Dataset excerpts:
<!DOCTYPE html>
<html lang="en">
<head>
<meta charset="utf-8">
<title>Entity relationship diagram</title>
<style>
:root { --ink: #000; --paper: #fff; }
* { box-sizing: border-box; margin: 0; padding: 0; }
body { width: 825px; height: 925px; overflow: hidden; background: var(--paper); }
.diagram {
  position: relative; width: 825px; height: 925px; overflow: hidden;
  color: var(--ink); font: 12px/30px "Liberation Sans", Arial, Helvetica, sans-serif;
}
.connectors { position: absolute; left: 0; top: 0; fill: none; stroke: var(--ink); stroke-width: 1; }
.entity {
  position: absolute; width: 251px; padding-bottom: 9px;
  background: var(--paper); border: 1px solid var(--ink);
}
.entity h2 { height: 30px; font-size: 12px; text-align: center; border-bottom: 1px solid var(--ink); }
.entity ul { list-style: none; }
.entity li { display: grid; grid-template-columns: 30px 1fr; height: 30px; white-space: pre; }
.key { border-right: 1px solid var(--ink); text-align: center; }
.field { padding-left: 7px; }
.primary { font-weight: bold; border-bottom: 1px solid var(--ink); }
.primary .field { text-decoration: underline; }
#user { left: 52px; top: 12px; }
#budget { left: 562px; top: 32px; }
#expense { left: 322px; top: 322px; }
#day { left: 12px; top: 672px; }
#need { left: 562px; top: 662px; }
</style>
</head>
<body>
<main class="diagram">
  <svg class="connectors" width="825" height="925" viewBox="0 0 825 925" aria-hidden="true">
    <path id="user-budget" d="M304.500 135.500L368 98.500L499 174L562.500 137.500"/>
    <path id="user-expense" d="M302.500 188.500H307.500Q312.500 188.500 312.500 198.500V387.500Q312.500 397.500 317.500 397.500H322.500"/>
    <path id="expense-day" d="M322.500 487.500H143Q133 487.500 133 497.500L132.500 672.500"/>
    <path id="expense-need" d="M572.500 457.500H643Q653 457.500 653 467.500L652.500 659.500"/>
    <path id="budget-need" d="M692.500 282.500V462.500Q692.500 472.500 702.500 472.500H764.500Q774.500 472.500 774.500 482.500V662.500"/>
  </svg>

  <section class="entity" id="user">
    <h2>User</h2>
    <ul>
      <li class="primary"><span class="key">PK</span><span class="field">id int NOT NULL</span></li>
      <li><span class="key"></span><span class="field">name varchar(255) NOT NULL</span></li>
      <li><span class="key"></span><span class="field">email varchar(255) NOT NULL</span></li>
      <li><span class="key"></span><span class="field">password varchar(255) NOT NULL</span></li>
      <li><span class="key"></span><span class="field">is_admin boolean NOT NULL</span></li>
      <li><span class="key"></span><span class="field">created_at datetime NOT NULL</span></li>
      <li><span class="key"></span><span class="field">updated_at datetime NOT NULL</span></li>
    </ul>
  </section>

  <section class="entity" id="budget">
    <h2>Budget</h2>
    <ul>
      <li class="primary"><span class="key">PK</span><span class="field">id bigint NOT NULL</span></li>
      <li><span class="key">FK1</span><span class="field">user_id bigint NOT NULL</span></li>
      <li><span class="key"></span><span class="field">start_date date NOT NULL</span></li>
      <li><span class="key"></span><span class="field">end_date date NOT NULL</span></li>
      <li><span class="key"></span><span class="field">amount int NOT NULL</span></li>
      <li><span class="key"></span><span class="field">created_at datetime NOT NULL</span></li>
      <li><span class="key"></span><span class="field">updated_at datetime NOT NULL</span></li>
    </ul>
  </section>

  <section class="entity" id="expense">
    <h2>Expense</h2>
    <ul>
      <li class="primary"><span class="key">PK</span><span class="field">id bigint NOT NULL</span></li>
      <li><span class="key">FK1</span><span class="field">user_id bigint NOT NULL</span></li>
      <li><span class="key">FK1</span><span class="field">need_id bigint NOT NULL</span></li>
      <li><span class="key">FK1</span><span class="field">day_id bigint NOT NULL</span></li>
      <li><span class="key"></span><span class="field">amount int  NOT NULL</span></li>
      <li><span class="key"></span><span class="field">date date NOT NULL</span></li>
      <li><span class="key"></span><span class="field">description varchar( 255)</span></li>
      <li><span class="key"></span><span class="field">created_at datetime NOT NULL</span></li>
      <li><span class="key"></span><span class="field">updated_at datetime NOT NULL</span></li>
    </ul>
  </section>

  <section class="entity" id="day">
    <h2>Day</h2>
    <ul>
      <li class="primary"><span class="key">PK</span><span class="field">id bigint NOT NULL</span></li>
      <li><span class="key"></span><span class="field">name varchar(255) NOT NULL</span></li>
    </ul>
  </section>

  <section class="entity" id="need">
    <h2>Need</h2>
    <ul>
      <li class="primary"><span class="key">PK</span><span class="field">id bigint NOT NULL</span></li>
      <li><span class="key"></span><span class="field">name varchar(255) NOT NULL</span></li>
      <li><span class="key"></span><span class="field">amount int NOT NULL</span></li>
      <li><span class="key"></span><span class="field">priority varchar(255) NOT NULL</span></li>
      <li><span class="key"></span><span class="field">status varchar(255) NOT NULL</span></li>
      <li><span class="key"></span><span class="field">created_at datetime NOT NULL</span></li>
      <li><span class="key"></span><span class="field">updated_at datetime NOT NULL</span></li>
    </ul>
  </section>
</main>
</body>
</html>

WORK TASK:
Answer with one number only: how many lines in the data contain the word "left"?

FINAL ANSWER:
7